Old Crathie Kirk can be found at OS map reference NO264943. This church stands between the main North Deeside road and the river and is reached by taking a left turn as you drive westwards just before the river bridge to Balmoral. It was built in the 13th century and abandoned in c1800. It led a quiet life all its working existence, its whole fruits being appropriated to Cambuskenneth Monastery since before 1347. The name of St Manire, who died in 824 AD is connected with this church. He was one of the last evangelising saints on Deeside and is believed to have been a successor of St Drostan at Deer Abbey. His main area of activity is thought to have been Upper Deeside where he established a church and was buried in it. His name is commemorated in the pool of the River Dee opposite Balmoral Castle called pollmanire.

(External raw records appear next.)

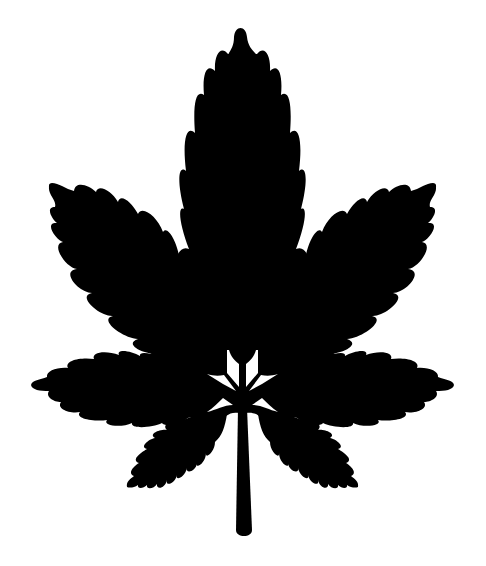
<!DOCTYPE html>
<html lang="en">
<head>
<meta charset="utf-8">
<title>Leaf silhouette</title>
<style>
:root { --paper: #ffffff; --ink: #000000; }
html, body { margin: 0; background: var(--paper); overflow: hidden; }
.leaf { display: block; width: 486px; height: 566px; }
.ink { fill: var(--ink); }
.gap { fill: var(--paper); }
</style>
</head>
<body>
<svg class="leaf" viewBox="0 0 486 566" role="img" aria-label="Black silhouette of a seven-fingered serrated leaf">
  <defs>
    <g id="half-leaf">
      <path id="centre-leaflet" d="M244 54H228C221 45 214 54 215 71C207 63 202 73 204 95C195 89 193 107 195 133C187 125 182 138 186 171C178 164 177 182 184 209C177 205 180 226 189 249C184 247 181 249 178 254L184 356H244Z"/>
      <path id="upper-leaflet" d="M49 187C48 180 57 184 62 186C66 188 70 190 74 191C75 181 88 184 96 192C98 184 111 190 118 202C120 193 131 201 138 214C142 205 157 216 163 232C167 225 176 240 179 255L235 300V360L160 353C150 357 121 345 138 339C122 338 98 319 113 316C100 317 76 296 92 293C79 293 60 271 77 269C66 268 50 244 63 242C57 241 43 222 57 223C52 219 45 207 55 207C57 200 48 195 49 187Z"/>
      <path id="side-leaflet" d="M31 385C32 380 40 380 47 377C46 371 57 367 68 368C64 360 82 357 94 359C91 352 106 350 119 355C116 348 132 351 140 356C139 351 150 353 160 357L210 374V412L192 414C184 424 165 428 162 423C152 428 130 429 132 423C122 428 102 426 107 420C96 422 74 419 80 412C70 414 56 409 61 402C54 402 45 397 49 391C40 391 32 390 31 385Z"/>
      <path id="small-leaflet" d="M127 487C126 482 130 479 134 476C127 473 134 466 139 463C131 460 140 453 147 449C139 447 149 439 155 438C148 434 160 429 167 430C161 424 172 421 180 421L208 411L227 414C225 427 222 436 215 442C215 452 205 460 206 453C206 463 195 470 197 463C196 472 185 474 187 468C185 477 175 482 177 475C175 484 165 487 167 480C165 489 156 490 157 484C154 489 146 490 147 485C143 489 137 489 138 485C134 488 129 488 127 487Z"/>
      <path id="leaf-base" d="M150 354L235 300H244V413H239C234 412 230 413 226 416L180 418L160 400Z"/>
    </g>
    <g id="half-gaps">
      <path d="M227 350H229C231 357 235 361 239 364V387L227 373Z"/>
      <path d="M207 374C213 376 219 376 224 375L236 391L223 384Z"/>
      <path d="M207 412C213 408 219 402 223 398L233 405C224 405 216 410 207 412Z"/>
    </g>
  </defs>
  <rect class="gap" width="486" height="566"/>
  <g id="leaflets" class="ink">
    <use href="#half-leaf"/>
    <use href="#half-leaf" transform="matrix(-1 0 0 1 485 0)"/>
    <path id="leaf-tip" d="M228 55C231 49 234 46 234 37C235 25 246 25 247 37C248 46 252 50 257 55Z"/>
  </g>
  <g id="stalk-gaps" class="gap">
    <use href="#half-gaps"/>
    <use href="#half-gaps" transform="matrix(-1 0 0 1 485 0)"/>
  </g>
  <path id="stem" class="ink" d="M238 408H247L252 530C252 538 236 538 236 530Z"/>
</svg>
</body>
</html>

Kindrochit Church is believed to have stood at OS map reference NO 154912. Kindrochit Castle is well documented and its ruins are clearly visible not far from the centre of Braemar overlooking the Falls of Clunie between St Margaret’s Episcopal Church and the river. Kindrochit Church however is less well known. No ruins are visible, and after local enquiry from an archaeologist, an architect, and a local historian, no one could be found who knew of the church’s position or even of its existence. However, it is listed by Ian B Cowan as one of the churches in the Diocese at the Reformation and along with the churches at Alford, Keig, and Leochel, paid its revenue to the Priory at Monymusk and the Abbey at Deer from c1400. Medieval churches were often sited near a castle, and the explanation for the absence of any ruins of the church is almost certainly that it was sited where St Margaret’s Church now stands. The photograph attached shows Kindrochit Castle ruins from across the river with St Margaret’s Church in the background.
© Hugh Cochran 2014